Why Vocabulary Development Counts
Vocabulary is a basic part of reading comprehension. If you don't know enough words, you are going to have trouble understanding what you read. An occasional word may not stop you, but if there are too many words you don't know, comprehension will suffer. The content of textbooks is often challenging enough; you don't want to work as well on understanding the words that express that content.
Vocabulary is a major part of almost every standardized test, including reading achievement tests, college entrance exams, and armed forces and vocational placement tests. Vocabulary is a key measure of both one's learning and one's ability to learn. The more words you know, then, the better you are likely to do on such important tests.
Studies have indicated that students with strong vocabularies are more successful in school and that a good vocabulary is an influential factor for people who enjoy successful careers in life. Words are the tools not just of better reading, but of better writing, speaking, listening, and thinking as well. The more words you have at your command, the more effective your communication can be, and the more influence you can have on the people around you.
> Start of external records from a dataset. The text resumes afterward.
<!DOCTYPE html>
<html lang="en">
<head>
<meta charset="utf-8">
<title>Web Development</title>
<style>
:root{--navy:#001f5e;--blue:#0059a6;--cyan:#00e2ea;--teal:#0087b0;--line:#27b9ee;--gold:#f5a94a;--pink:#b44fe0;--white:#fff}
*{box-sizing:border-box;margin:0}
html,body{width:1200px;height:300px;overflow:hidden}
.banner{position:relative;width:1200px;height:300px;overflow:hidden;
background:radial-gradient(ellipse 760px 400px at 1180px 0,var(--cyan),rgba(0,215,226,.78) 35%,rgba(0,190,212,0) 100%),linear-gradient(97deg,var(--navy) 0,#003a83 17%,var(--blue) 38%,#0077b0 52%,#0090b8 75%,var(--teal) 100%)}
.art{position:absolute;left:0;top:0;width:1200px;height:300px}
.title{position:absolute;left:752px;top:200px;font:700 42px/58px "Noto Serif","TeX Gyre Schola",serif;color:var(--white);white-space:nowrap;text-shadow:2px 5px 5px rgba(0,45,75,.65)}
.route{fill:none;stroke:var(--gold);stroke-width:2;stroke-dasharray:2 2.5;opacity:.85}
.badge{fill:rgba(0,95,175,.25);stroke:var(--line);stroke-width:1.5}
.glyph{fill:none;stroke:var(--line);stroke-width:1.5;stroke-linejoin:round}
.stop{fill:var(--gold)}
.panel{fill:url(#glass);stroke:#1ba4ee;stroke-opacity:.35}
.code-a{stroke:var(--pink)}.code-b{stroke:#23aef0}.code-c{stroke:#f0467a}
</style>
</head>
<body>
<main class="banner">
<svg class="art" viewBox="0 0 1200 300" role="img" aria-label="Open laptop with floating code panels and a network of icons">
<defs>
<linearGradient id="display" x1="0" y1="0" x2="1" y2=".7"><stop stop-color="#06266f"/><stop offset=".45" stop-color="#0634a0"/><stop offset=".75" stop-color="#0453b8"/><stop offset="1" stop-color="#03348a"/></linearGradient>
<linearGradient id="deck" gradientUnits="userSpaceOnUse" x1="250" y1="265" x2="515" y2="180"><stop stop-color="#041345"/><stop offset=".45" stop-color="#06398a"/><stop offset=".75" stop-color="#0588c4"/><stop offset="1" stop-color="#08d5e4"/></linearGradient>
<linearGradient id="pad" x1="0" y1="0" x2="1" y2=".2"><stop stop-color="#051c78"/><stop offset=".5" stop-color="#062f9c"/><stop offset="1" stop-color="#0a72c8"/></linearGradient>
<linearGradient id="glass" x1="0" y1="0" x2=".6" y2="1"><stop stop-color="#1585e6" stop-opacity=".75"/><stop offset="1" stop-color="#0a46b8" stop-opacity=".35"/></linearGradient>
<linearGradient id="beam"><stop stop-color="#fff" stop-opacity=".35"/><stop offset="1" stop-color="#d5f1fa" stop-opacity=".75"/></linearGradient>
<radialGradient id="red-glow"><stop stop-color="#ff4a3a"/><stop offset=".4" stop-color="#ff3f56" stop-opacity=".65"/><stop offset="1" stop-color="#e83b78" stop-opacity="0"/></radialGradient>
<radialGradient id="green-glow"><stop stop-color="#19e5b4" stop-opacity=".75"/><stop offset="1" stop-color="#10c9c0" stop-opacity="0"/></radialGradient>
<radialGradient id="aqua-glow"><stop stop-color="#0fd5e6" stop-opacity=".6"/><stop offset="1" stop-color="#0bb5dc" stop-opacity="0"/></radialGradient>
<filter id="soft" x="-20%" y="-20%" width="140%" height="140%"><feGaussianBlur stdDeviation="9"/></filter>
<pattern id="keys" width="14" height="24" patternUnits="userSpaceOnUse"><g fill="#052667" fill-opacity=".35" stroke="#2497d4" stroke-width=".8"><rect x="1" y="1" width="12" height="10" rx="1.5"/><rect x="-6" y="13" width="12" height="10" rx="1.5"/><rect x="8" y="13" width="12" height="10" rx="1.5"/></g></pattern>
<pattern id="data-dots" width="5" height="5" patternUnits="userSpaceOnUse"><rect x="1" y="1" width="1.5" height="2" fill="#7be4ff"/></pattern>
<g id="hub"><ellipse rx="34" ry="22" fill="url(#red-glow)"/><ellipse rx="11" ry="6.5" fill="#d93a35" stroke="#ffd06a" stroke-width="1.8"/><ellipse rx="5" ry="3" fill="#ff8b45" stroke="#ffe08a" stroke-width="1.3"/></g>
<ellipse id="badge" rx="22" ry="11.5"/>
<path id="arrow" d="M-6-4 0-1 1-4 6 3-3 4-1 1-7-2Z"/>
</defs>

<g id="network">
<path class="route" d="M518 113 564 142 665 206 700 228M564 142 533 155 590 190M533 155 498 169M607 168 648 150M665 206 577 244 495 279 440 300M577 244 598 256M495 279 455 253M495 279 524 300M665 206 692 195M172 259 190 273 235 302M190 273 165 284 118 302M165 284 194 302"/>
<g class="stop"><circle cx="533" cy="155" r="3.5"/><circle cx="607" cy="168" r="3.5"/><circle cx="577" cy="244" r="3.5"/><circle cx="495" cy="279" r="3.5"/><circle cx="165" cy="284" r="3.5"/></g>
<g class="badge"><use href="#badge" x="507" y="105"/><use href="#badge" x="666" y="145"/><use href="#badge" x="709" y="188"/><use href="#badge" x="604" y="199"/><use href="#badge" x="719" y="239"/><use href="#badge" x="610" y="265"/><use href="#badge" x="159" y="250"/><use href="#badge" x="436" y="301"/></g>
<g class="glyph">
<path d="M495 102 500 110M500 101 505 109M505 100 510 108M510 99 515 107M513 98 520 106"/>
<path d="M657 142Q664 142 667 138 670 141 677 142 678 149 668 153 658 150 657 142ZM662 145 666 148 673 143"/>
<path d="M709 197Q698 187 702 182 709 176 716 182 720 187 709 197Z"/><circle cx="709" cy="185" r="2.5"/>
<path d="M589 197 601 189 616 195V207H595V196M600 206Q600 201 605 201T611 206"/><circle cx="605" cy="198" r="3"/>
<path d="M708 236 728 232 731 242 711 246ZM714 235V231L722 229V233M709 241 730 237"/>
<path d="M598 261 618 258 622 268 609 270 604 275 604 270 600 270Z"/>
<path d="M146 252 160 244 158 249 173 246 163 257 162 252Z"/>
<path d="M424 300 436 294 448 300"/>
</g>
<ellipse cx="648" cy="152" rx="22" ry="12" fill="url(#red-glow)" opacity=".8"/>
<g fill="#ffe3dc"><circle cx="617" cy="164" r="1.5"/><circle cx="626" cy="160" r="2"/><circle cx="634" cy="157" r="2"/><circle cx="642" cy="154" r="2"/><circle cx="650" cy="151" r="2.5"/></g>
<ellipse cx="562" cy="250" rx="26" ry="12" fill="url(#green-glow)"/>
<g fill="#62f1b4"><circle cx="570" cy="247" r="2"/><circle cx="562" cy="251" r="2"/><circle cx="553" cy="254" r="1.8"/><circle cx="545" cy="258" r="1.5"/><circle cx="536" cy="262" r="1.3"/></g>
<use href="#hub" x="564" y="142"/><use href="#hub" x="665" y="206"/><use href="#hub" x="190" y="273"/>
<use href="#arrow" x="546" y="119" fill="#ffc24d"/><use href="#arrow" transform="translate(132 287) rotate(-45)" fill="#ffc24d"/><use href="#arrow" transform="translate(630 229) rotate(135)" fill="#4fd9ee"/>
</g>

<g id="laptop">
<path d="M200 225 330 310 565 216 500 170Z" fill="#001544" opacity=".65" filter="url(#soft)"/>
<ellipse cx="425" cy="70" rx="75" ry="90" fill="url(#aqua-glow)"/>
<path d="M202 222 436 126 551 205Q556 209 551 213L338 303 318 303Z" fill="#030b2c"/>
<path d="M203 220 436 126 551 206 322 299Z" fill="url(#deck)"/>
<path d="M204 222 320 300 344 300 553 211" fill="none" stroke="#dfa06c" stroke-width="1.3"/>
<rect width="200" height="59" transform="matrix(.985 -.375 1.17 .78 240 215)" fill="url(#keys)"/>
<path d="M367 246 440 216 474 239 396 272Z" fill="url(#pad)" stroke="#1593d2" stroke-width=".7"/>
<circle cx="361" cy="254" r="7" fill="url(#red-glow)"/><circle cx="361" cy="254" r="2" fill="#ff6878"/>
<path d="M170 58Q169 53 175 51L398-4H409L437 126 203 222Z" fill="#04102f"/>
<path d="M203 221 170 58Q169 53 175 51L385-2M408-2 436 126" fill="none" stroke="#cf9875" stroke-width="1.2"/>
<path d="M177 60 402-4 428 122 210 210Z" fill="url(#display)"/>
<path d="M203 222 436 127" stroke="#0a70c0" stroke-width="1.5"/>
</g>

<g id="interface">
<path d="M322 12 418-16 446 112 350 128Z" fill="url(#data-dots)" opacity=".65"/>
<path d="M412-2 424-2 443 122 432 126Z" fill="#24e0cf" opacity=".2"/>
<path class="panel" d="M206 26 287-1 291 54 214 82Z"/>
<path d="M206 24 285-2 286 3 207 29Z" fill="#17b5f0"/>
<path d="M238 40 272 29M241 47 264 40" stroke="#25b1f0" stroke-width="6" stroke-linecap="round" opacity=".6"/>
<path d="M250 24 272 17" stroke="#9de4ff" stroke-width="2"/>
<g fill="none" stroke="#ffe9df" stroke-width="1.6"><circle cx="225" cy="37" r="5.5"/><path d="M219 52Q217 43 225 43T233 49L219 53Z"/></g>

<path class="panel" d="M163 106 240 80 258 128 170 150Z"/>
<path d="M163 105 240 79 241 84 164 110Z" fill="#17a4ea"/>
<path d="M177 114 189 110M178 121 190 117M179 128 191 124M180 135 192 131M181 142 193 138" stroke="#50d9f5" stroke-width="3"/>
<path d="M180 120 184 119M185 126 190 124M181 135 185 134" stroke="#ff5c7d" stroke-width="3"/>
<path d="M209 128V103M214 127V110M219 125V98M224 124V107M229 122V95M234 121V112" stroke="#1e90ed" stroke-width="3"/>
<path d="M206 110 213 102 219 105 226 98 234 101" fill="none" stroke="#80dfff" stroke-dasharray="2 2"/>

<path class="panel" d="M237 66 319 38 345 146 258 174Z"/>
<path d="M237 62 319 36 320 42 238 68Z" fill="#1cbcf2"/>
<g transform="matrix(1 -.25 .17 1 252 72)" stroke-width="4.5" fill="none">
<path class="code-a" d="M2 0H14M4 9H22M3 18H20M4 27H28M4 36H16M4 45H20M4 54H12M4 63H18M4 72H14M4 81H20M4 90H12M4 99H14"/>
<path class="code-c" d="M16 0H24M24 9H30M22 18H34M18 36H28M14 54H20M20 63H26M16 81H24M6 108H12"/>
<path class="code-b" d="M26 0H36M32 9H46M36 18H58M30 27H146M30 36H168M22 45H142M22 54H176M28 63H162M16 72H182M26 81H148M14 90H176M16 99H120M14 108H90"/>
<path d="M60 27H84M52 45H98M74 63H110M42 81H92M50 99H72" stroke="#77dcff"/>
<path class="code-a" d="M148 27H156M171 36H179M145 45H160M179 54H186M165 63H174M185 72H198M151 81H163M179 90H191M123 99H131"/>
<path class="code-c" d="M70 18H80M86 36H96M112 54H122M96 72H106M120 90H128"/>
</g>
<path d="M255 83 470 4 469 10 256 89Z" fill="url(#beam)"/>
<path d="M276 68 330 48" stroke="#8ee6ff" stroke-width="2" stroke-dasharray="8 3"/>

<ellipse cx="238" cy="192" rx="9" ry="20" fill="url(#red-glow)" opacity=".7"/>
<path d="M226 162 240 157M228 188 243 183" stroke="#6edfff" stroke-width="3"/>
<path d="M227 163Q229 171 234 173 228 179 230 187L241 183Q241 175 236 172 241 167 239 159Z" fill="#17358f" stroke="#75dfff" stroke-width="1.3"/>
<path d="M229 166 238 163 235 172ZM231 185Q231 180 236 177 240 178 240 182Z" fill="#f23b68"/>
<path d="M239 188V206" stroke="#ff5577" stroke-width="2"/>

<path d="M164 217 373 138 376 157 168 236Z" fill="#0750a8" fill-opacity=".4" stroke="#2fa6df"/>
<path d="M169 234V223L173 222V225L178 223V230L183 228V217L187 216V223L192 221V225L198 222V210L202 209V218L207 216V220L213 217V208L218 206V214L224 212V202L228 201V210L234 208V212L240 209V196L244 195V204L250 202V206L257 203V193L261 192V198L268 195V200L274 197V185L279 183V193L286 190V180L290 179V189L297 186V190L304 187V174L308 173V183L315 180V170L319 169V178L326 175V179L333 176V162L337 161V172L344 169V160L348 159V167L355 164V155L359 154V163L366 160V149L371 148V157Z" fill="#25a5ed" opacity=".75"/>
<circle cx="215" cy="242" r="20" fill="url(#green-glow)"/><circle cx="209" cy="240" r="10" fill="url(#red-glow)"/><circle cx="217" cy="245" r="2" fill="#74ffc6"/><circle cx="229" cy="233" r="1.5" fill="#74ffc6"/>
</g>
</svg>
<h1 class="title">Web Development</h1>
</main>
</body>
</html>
In today's world, a good vocabulary counts more than ever. Many jobs provide services or process information, and the skills of reading, writing, listening, and speaking are essential. The keys to survival and success in the workplace are the abilities to communicate skillfully and learn quickly. a solid vocabulary is essential for both of these skills. (Nist & Mohr, p. 1)
Improving your Vocabulary
Throughout your college years, new words will be flooding into your consciousness. Many of them are the keys to ideas and information that will be new to you. When students have trouble in a course, the trouble can often be traced back to their imperfect comprehension of terms that are essential to an understanding of subject matter. A first-year science or social science course may introduce you to almost as many new words as a first course in a foreign language. Then there are also words which may not literally be new to you, but which have specific meanings within the context of a specific course and therefore must be learned as if they were new words.
For a college student, a large, wide-ranging vocabulary is a necessary tool for grasping fundamental ideas and facts. Words are the tools of communication, learning, and thinking, and a student with an inadequate vocabulary cannot function effectively and efficiently. (Pauk, p. 308)